Bishop Echevarría: Of course. We will always be in a situation of growth in the Church.
Although apparently there can be moments in which we experience a sort of complete stop, such a complete stop does not exist, because here -- in this wonderful country which Germany is -- we now count on the great wealth of prayer of many unknown men and women.
The Church is not built only by what is seen exteriorly, but also with the wealth of the holiness of many people. There are certainly many holy people in Germany, who thank God for their belonging to the Catholic Church and who want to love all of the citizens of Germany and of the world with the love of Christ.
Q: The Holy Father would like to show that joy comes from being a Christian. What kind of joy is this?
Bishop Echevarría: The Holy Father has emphasized recently that, far from what some people would like one to believe, Christianity is not a weight; rather, the ensemble of precepts are those wings of which Benedict XVI has spoken, which help us to fly to the Creator, to God, who follows each one of us close up.
Therefore, the joy consists of knowing that, in all the circumstances in which we find ourselves, we have a Father who never abandons us and who takes care of us in all those situations.
In human life there is no lack of pain and sacrifice, as it was not lacking for him who is the model for all Christians -- our Lord Jesus Christ -- and for the person who was closest to Jesus Christ, the Virgin Mary.
This does not mean masochism, but is the result of love, because -- even in what is most human -- there is no love or self-giving, without sacrifice, which consists in spending oneself happily for others.
Q: Your predecessor, St. Josemaría [Escrivá], founded Opus Dei to teach all people that they can be saints, without doing extraordinary things. What, therefore, is holiness?
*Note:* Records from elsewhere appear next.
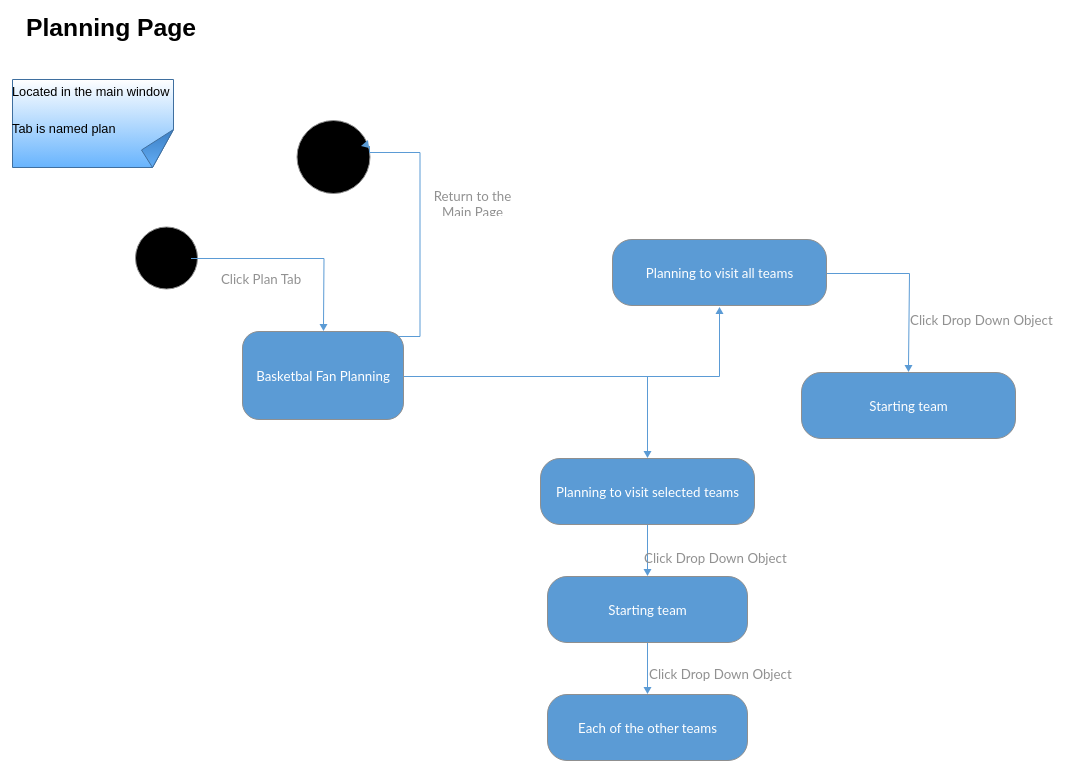
<!DOCTYPE html>
<html lang="en">
<head>
<meta charset="utf-8">
<title>Planning Page</title>
<style>
:root {
  --paper: #ffffff;
  --ink: #000000;
  --node: #5b9bd5;
  --node-edge: #8f8f8f;
  --node-text: #ffffff;
  --line: #5b9bd5;
  --label: #919191;
  --note-edge: #3f6f9f;
}
* { box-sizing: border-box; margin: 0; }
body { background: var(--paper); overflow: hidden; }
.flowchart {
  position: relative;
  width: 1066px;
  height: 773px;
  overflow: hidden;
  background: var(--paper);
  font: 13.3px/16px Lato, sans-serif;
}
h1 {
  position: absolute;
  left: 26px;
  top: 13px;
  font: bold 24.7px/30px "Liberation Sans", sans-serif;
  color: var(--ink);
  white-space: nowrap;
}
.drawing { position: absolute; left: 0; top: 0; }
.connectors { fill: none; stroke: var(--line); stroke-width: 1; }
.arrowheads { fill: var(--line); }
.states { fill: var(--ink); stroke: var(--node-edge); }
.note-text {
  position: absolute;
  left: 12px;
  top: 83px;
  display: flex;
  flex-direction: column;
  gap: 19px;
  font: 12.75px/18px "Liberation Sans", sans-serif;
  color: var(--ink);
  white-space: nowrap;
}
.node {
  position: absolute;
  display: flex;
  align-items: center;
  justify-content: center;
  border: 1px solid var(--node-edge);
  border-radius: 20px;
  background: var(--node);
  color: var(--node-text);
  white-space: nowrap;
}
.fan-planning { left: 242px; top: 331px; width: 162px; height: 89px; border-radius: 17px; }
.all-teams { left: 612px; top: 239px; width: 215px; height: 67px; }
.all-start { left: 801px; top: 372px; width: 215px; height: 67px; }
.selected-teams { left: 540px; top: 458px; width: 215px; height: 67px; }
.selected-start { left: 547px; top: 576px; width: 201px; height: 67px; }
.other-teams { left: 547px; top: 694px; width: 201px; height: 67px; }
.edge-label {
  position: absolute;
  color: var(--label);
  text-align: center;
  white-space: nowrap;
}
.to-planning { left: 211px; top: 271px; width: 100px; }
.to-main { left: 422px; top: 188px; width: 101px; height: 28px; overflow: hidden; }
.to-all-start { left: 910px; top: 312px; width: 141px; }
.to-selected-start { left: 644px; top: 550px; width: 141px; }
.to-others { left: 649px; top: 666px; width: 141px; }
</style>
</head>
<body>
<main class="flowchart">
  <h1>Planning Page</h1>

  <section class="node fan-planning">Basketbal Fan Planning</section>
  <section class="node all-teams">Planning to visit all teams</section>
  <section class="node all-start">Starting team</section>
  <section class="node selected-teams">Planning to visit selected teams</section>
  <section class="node selected-start">Starting team</section>
  <section class="node other-teams">Each of the other teams</section>

  <svg class="drawing" width="1066" height="773" viewBox="0 0 1066 773" aria-hidden="true">
    <defs>
      <linearGradient id="note-fill" x1="0" y1="0" x2="0" y2="1">
        <stop offset="0" stop-color="#ffffff"/>
        <stop offset="1" stop-color="#68b4fd"/>
      </linearGradient>
      <linearGradient id="fold-fill" x1="0" y1="0" x2="0" y2="1">
        <stop offset="0" stop-color="#3c7fc4"/>
        <stop offset="1" stop-color="#62adf5"/>
      </linearGradient>
      <path id="arrow-down" d="M-4-7H4L0 0z"/>
    </defs>
    <g class="note" stroke="var(--note-edge)" stroke-linejoin="round">
      <path fill="url(#note-fill)" d="M12.5 79.5H173.5V129.5L152.5 167.5H12.5z"/>
      <path fill="url(#fold-fill)" d="M173.5 129.5L141.5 150L152.5 167.5z"/>
    </g>
    <g class="states">
      <circle cx="333.5" cy="157" r="36.5"/>
      <circle cx="166.5" cy="258" r="31"/>
    </g>
    <g class="connectors">
      <path d="M191 258.5H324L323.5 325"/>
      <path d="M399 336.5H420V152.5H369.5V146"/>
      <path d="M404 376.5H719.5V313"/>
      <path d="M647.5 376.5V452"/>
      <path d="M827 273.5H909.5L908.5 366"/>
      <path d="M647.5 525V570"/>
      <path d="M647.5 643V688"/>
    </g>
    <g class="arrowheads">
      <use href="#arrow-down" x="323.5" y="331"/>
      <path d="M361 146L368 140L369 148z"/>
      <path d="M715.5 314H723.5L719.5 307z"/>
      <use href="#arrow-down" x="647.5" y="458"/>
      <use href="#arrow-down" x="908.5" y="372"/>
      <use href="#arrow-down" x="647.5" y="576"/>
      <use href="#arrow-down" x="647.5" y="694"/>
    </g>
  </svg>

  <aside class="note-text">
    <p>Located in the main window</p>
    <p>Tab is named plan</p>
  </aside>

  <p class="edge-label to-planning">Click Plan Tab</p>
  <p class="edge-label to-main">Return to the<br>Main Page</p>
  <p class="edge-label to-all-start">Click Drop Down Object</p>
  <p class="edge-label to-selected-start">Click Drop Down Object</p>
  <p class="edge-label to-others">Click Drop Down Object</p>
</main>
</body>
</html>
How does one become a saint?
Bishop Echevarría: St. Josemaría took up the teachings and the preaching of Jesus Christ, who "coepit facere et docere," who first began to do, and then preached -- at the beginning, with his humble birth, poor, in a cave, surrounded by the love of Mary and Joseph and the shepherds -- poor men, but with a great capacity to love -- and then also by the Wise Men who went to worship him.
Although the latter had human means, at that moment of search for the King of the Jews, they let us see that they had the same or greater need than the shepherds.
Holiness is to try to see God in what occupies us at any given moment. To identify oneself with Christ without having to take recourse to extraordinary things; great abnegations are not an imperative -- though they must not be excluded if they come -- or sought freely and voluntarily if the Lord does not ask them.
That is why, what is important is to do the will of God at every moment, carrying out heroically the duty of every moment, without drawing back from the suggestion of fidelity that precisely Christ asks of us, in what is pleasant or unpleasant.